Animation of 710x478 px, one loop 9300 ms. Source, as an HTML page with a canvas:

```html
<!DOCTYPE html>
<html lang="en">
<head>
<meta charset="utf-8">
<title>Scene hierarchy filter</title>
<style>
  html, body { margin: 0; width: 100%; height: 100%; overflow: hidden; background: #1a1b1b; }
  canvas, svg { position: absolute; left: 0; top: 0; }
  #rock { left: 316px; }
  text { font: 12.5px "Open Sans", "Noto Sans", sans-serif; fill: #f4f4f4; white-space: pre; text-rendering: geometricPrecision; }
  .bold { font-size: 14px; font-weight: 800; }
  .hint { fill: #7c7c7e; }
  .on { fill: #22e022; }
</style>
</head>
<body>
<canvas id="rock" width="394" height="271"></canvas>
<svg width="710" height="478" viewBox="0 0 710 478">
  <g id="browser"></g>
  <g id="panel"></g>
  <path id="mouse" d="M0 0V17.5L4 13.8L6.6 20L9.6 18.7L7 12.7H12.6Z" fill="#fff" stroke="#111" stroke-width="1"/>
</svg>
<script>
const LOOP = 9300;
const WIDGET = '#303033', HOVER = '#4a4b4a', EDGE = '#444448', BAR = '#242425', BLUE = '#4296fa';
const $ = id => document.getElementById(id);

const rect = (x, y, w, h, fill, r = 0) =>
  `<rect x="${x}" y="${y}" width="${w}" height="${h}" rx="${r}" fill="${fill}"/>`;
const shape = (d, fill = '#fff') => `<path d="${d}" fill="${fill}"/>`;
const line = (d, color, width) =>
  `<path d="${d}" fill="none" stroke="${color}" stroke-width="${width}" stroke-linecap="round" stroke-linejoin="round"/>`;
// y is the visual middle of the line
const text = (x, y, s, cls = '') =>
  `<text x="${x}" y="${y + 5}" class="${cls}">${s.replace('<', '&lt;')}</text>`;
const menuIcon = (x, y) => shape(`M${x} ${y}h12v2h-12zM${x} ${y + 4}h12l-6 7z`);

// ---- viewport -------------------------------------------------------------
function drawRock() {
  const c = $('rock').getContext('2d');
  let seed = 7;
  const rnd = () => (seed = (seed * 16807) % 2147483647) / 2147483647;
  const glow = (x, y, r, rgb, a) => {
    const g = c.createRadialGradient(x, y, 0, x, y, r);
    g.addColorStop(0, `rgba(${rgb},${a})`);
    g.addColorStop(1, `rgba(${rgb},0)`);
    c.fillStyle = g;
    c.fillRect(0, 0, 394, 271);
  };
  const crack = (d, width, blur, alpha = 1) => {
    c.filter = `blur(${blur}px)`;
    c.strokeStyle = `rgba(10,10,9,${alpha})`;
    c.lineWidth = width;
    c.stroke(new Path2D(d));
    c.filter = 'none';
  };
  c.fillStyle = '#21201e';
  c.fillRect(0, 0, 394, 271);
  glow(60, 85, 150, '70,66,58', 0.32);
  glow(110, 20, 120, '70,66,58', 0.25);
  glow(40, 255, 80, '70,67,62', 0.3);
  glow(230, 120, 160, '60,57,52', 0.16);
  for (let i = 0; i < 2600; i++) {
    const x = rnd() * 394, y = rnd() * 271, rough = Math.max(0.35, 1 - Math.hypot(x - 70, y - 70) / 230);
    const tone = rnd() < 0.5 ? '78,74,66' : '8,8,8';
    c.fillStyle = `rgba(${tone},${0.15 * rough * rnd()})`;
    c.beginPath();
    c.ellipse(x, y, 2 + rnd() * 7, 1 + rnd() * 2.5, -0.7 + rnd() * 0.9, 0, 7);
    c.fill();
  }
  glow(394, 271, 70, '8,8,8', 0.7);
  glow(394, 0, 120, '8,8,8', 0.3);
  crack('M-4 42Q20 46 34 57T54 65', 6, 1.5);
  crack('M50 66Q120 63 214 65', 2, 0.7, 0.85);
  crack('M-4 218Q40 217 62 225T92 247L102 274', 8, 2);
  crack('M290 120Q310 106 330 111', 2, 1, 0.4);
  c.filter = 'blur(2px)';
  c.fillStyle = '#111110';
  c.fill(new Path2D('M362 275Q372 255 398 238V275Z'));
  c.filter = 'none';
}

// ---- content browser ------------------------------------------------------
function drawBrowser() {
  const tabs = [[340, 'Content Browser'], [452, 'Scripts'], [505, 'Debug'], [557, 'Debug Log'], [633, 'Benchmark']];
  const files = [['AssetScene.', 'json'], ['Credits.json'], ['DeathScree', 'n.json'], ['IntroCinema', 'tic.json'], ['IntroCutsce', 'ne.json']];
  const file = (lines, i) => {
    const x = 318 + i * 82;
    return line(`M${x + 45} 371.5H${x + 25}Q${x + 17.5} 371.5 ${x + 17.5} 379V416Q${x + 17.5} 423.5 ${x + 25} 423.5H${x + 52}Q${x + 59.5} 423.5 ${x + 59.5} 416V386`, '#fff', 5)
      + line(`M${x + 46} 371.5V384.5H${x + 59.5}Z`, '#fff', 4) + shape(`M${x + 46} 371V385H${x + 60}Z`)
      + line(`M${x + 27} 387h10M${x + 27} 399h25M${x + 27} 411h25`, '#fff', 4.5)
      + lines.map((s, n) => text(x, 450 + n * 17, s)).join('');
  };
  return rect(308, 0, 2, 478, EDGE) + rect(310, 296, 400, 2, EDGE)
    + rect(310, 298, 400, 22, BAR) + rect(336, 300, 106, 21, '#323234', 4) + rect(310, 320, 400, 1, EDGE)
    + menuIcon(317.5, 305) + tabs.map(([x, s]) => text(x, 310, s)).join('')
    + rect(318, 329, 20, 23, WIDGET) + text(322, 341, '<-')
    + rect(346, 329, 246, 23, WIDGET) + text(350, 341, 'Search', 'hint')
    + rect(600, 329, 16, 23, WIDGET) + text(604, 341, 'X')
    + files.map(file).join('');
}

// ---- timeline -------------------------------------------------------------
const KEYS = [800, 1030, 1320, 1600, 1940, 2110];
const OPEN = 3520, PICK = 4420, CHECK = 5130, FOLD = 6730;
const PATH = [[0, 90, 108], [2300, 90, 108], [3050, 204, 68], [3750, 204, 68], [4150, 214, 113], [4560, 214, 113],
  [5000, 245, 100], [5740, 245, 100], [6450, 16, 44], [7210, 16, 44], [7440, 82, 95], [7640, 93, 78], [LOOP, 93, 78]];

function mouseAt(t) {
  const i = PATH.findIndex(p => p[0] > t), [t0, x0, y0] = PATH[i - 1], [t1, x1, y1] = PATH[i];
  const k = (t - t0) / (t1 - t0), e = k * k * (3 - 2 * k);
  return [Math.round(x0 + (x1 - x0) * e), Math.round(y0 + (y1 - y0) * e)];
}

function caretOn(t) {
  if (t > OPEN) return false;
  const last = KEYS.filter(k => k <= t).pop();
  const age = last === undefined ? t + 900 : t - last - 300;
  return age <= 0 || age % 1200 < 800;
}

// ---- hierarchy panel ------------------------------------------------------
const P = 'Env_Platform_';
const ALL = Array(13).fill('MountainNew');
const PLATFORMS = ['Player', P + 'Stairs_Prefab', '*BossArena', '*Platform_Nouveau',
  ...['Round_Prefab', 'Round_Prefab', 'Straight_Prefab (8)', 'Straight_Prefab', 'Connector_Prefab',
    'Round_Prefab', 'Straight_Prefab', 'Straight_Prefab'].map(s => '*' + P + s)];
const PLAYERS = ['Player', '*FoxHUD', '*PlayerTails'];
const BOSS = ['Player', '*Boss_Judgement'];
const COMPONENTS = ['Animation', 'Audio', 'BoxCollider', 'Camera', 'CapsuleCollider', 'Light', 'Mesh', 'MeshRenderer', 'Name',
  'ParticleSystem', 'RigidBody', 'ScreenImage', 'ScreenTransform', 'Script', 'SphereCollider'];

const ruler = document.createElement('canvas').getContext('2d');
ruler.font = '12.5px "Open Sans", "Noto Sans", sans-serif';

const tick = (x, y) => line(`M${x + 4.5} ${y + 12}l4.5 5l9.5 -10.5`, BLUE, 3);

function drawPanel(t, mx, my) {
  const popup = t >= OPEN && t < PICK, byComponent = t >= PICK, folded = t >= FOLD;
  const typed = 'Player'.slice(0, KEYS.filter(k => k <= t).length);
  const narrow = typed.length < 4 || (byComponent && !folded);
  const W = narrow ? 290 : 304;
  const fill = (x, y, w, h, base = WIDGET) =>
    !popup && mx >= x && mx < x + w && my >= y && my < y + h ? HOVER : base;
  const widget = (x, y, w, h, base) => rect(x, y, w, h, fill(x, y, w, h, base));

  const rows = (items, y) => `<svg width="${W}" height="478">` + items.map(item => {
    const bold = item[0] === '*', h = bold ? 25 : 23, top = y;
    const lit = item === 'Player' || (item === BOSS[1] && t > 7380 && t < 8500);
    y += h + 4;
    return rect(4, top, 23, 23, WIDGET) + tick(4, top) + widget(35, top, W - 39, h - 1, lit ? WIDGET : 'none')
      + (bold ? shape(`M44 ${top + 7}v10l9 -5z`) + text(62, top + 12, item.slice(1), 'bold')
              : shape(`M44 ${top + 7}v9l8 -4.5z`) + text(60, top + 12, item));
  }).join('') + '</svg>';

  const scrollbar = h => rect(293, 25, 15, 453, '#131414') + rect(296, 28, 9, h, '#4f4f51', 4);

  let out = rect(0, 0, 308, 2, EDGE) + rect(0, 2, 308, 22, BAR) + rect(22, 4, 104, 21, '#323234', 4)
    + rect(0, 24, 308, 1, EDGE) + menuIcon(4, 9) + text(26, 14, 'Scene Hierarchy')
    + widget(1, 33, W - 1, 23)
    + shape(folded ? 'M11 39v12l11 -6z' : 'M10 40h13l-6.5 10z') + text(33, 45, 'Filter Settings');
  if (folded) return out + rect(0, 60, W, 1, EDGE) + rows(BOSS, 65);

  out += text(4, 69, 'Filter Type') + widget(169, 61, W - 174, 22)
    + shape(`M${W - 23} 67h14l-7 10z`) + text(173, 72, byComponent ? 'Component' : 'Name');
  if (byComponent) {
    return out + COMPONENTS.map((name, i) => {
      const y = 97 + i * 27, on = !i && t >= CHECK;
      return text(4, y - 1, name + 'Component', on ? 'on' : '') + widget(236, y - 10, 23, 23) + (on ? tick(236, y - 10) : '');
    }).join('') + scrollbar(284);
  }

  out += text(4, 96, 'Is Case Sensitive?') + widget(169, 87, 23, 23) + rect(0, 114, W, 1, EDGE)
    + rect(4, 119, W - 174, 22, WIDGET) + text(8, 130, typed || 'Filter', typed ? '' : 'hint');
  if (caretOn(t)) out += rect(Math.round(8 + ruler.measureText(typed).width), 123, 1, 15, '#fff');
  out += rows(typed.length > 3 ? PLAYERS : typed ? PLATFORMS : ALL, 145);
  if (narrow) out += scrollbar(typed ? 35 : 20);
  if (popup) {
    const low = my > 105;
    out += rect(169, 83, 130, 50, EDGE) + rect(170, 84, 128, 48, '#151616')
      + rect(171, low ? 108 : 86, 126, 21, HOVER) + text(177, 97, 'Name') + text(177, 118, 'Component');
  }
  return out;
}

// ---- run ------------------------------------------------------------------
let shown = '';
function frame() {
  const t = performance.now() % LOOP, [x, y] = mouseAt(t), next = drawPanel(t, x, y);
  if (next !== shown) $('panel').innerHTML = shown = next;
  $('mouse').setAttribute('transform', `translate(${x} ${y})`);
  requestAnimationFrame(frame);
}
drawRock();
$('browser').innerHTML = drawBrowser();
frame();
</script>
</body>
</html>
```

WHAT THIS TASK INVOLVES: Collect the lines of the records that include the string "glow".

TASK ANSWER:
  const glow = (x, y, r, rgb, a) => {
  glow(60, 85, 150, '70,66,58', 0.32);
  glow(110, 20, 120, '70,66,58', 0.25);
  glow(40, 255, 80, '70,67,62', 0.3);
  glow(230, 120, 160, '60,57,52', 0.16);
  glow(394, 271, 70, '8,8,8', 0.7);
  glow(394, 0, 120, '8,8,8', 0.3);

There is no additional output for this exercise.